From Onlydom to Sisterhood....Interrupted

Time to turn my attention from only-childhood to sisterhood.

I’ve been following the thread on TPC in response to Jessica Valenti’s “Feminist Sorority” and am struck once again by the way feminists are repeating the personal, political, ideological infighting of the past—only this time, with a generational veneer.

I salute Jessica for raising these issues, and I can’t wait for the release of her book (I’m with those who think the cover is savvy, though I understand the critique). It’s the response to her article that concerns me more than the article itself. So much pain, accusation, and hurt—on both sides. Where is this taking us?

Coming back from a talk I gave at Rowan University last week to kick off Women's History Month, where the audience was part NOW founders, part undergraduates, and part faculty/staff, I’ve been thinking a lot about how young(er) women and veteran feminists can speak to each other in tones that enable their message to be heard. And the need for media-savvy feminists to forge bridges that steer the conversation away from intergenerational catfight and back to the issues we care about in common. I sincerely believe we have more in common than contradiction. And that the ever-widening age gap has the potential to diminish us all.

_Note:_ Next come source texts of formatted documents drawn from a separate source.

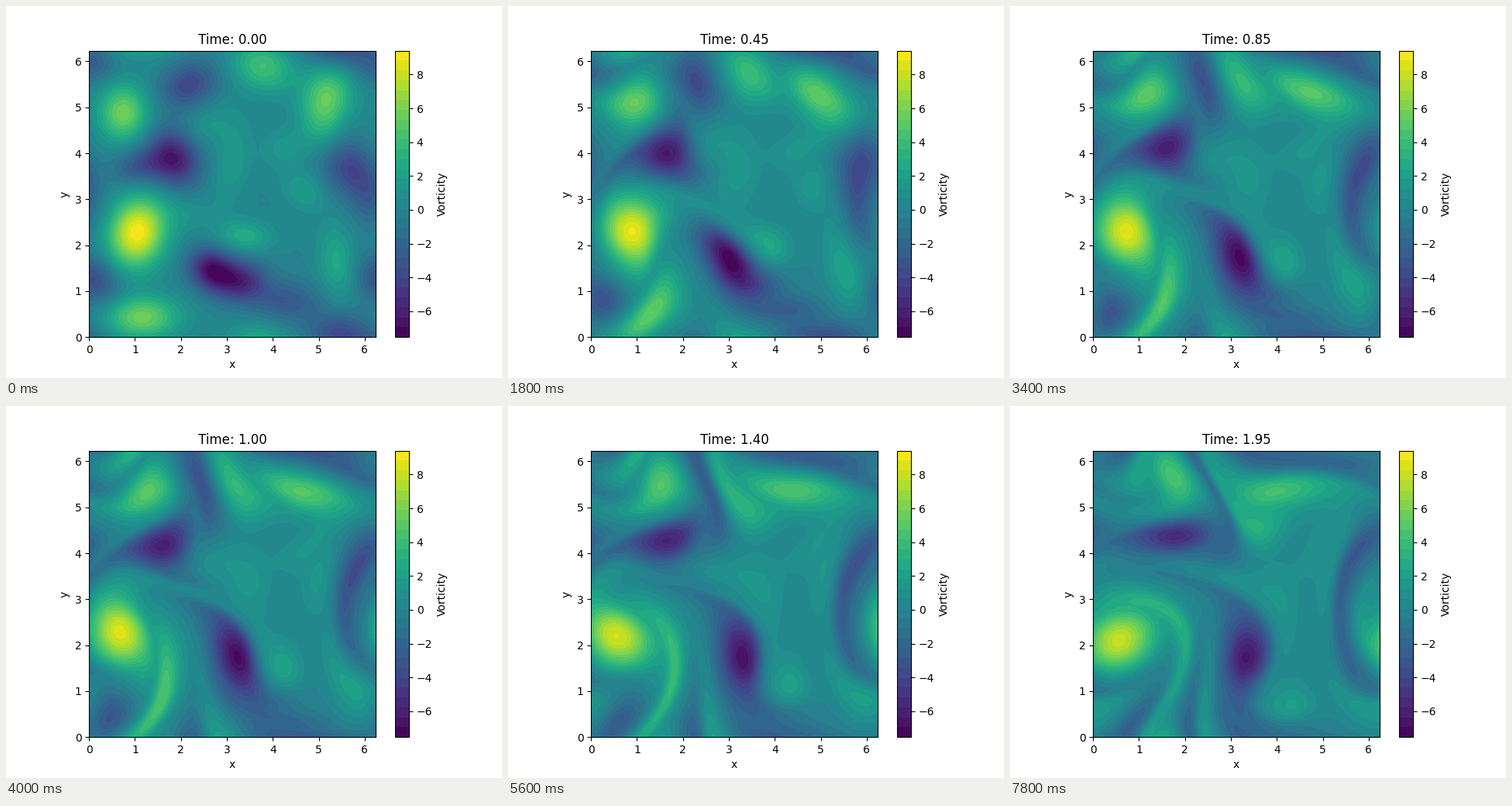
Animation of 640 by 480 pixels, one loop 8 s. Source, as a matplotlib script:

```python
import numpy as np
import matplotlib.pyplot as plt
from matplotlib.animation import FuncAnimation

N = 128
FRAMES = 40
FRAME_DT = 0.05
SUBSTEPS = 4
VISCOSITY = 0.01
LOW, HIGH = -7.53, 9.41

# Starting vortices: strength, x, y, long radius, short radius, tilt in degrees
VORTICES = [
    (9.3, 1.05, 2.28, 0.54, 0.43, 75),
    (5.8, 0.75, 4.88, 0.44, 0.38, 90),
    (5.7, 1.15, 0.43, 0.56, 0.33, 0),
    (4.2, 3.78, 5.90, 0.50, 0.38, -20),
    (5.3, 5.18, 5.22, 0.48, 0.38, 75),
    (1.6, 5.05, 4.50, 0.35, 0.30, 90),
    (2.7, 5.40, 1.62, 0.58, 0.28, 95),
    (2.9, 3.38, 2.20, 0.42, 0.24, -5),
    (1.7, 3.10, 3.80, 0.65, 0.28, 80),
    (1.8, 4.68, 3.18, 0.36, 0.28, -40),
    (1.5, 4.25, 4.10, 0.35, 0.32, 20),
    (1.3, 2.60, 4.60, 0.40, 0.30, 30),
    (1.0, 2.15, 2.70, 0.40, 0.30, 0),
    (-6.3, 1.85, 3.90, 0.46, 0.38, -60),
    (-3.2, 1.10, 3.72, 0.40, 0.28, 10),
    (-7.0, 2.68, 1.45, 0.38, 0.32, -35),
    (-5.0, 3.35, 1.22, 0.38, 0.32, 0),
    (-4.0, 2.18, 5.50, 0.46, 0.34, 25),
    (-4.0, 5.68, 3.65, 0.48, 0.38, -60),
    (-2.0, 6.15, 2.95, 0.45, 0.30, 90),
    (-3.8, 0.10, 1.25, 0.42, 0.35, -35),
    (-4.0, 5.45, 0.06, 0.50, 0.33, 0),
    (-2.8, 4.30, 0.78, 0.55, 0.32, 0),
    (-2.4, 0.05, 5.95, 0.38, 0.30, 0),
]

x = np.linspace(0, 2 * np.pi, N, endpoint=False)
X, Y = np.meshgrid(x, x)
k = np.fft.fftfreq(N, 1 / N)
KX, KY = np.meshgrid(k, k)
K2 = KX**2 + KY**2
INV_K2 = 1 / np.where(K2 == 0, 1, K2)
DEALIAS = np.where(np.maximum(abs(KX), abs(KY)) < N / 3, 1.0, 0.0)


def wrap(d):
    return (d + np.pi) % (2 * np.pi) - np.pi


def start_field():
    w = np.zeros((N, N))
    for amp, cx, cy, a, b, tilt in VORTICES:
        dx, dy = wrap(X - cx), wrap(Y - cy)
        c, s = np.cos(np.radians(tilt)), np.sin(np.radians(tilt))
        w += amp * np.exp(-((c * dx + s * dy) / a)**2 / 2
                          - ((c * dy - s * dx) / b)**2 / 2)
    return w


def real(f):
    return np.fft.ifft2(f).real


def rate(wh):
    psi = wh * INV_K2
    u, v = real(1j * KY * psi), real(-1j * KX * psi)
    advection = u * real(1j * KX * wh) + v * real(1j * KY * wh)
    return -DEALIAS * np.fft.fft2(advection) - VISCOSITY * K2 * wh


def step(wh, dt):
    a = rate(wh)
    b = rate(wh + dt / 2 * a)
    c = rate(wh + dt / 2 * b)
    d = rate(wh + dt * c)
    return wh + dt / 6 * (a + 2 * b + 2 * c + d)


def simulate():
    wh = np.fft.fft2(start_field())
    fields = []
    for _ in range(FRAMES):
        fields.append(np.clip(real(wh), LOW, HIGH))
        for _ in range(SUBSTEPS):
            wh = step(wh, FRAME_DT / SUBSTEPS)
    return fields


fields = simulate()
levels = np.linspace(LOW, HIGH, 30)

fig, ax = plt.subplots(figsize=(6.4, 4.8), dpi=100)
ax.set_aspect("equal")
contours = ax.contourf(X, Y, fields[0], levels=levels, cmap="viridis")
fig.colorbar(contours, ax=ax, label="Vorticity", ticks=range(-6, 9, 2))


def draw(i):
    ax.clear()
    ax.contourf(X, Y, fields[i], levels=levels, cmap="viridis")
    ax.set_aspect("equal")
    ax.set_xlabel("x")
    ax.set_ylabel("y")
    ax.set_title(f"Time: {i * FRAME_DT:.2f}")
    return []


anim = FuncAnimation(fig, draw, frames=FRAMES, init_func=lambda: [],
                     interval=200, repeat=True, repeat_delay=0)
plt.show()
```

Wednesday, March 14, 2007

Only Child Goes Global

On March 22, the International Center in New York (a place where 2,500 newcomers to NYC come to each year to learn and practice English and become more familiar with American culture) is hosting a reading of Only Child. After the reading, Daphne and I and contributors Alysia Abbott and Alissa Quart will lead a discussion about growing up as an only child in America. The audience will be invited to share both their personal experiences and the cultural context of growing up as an only child here or in other parts of the world. Come one, come all!

Where: 50 West 23rd Street 7th Floor, ICNY Lounge
When: 7pm
(It's free!)

Sunday, March 11, 2007

Hear Us, in a click...

Check out our nationally syndicated radio broadcast, Viewpoints

Daphne and I also did a podcast with Deborah Harper for PsychJourney - will post soon!

Monday, March 5, 2007

Only Childom Issues in the News

Two interesting pieces in the news last week pertaining to onlydom:

One on China:
China: Reining in the Rich on One-Child Policy

And one that reflects on work/family policy here in the US:
The Motherhood Experiment

Very clever the way this second piece, by Sharon Lerner, links women's work/life issues, fertility rates, and national policy. Lerner notes that the U.S., with its largely hands-off approach to family policy, spends far less than other wealthy countries on child care while guaranteeing no paid parental leave--all of which leads women to feel that they must choose either work or motherhood. "As a result," she concludes, "being an employed parent may be more difficult here than in countries now experiencing even the most severe baby droughts."

Now here's the part I love: Counter to the rhetoric of family-values champions, the promotion of larger families and the promotion of women's careers may go hand in hand. Keep an eye out for Lerner's book--it sounds smart.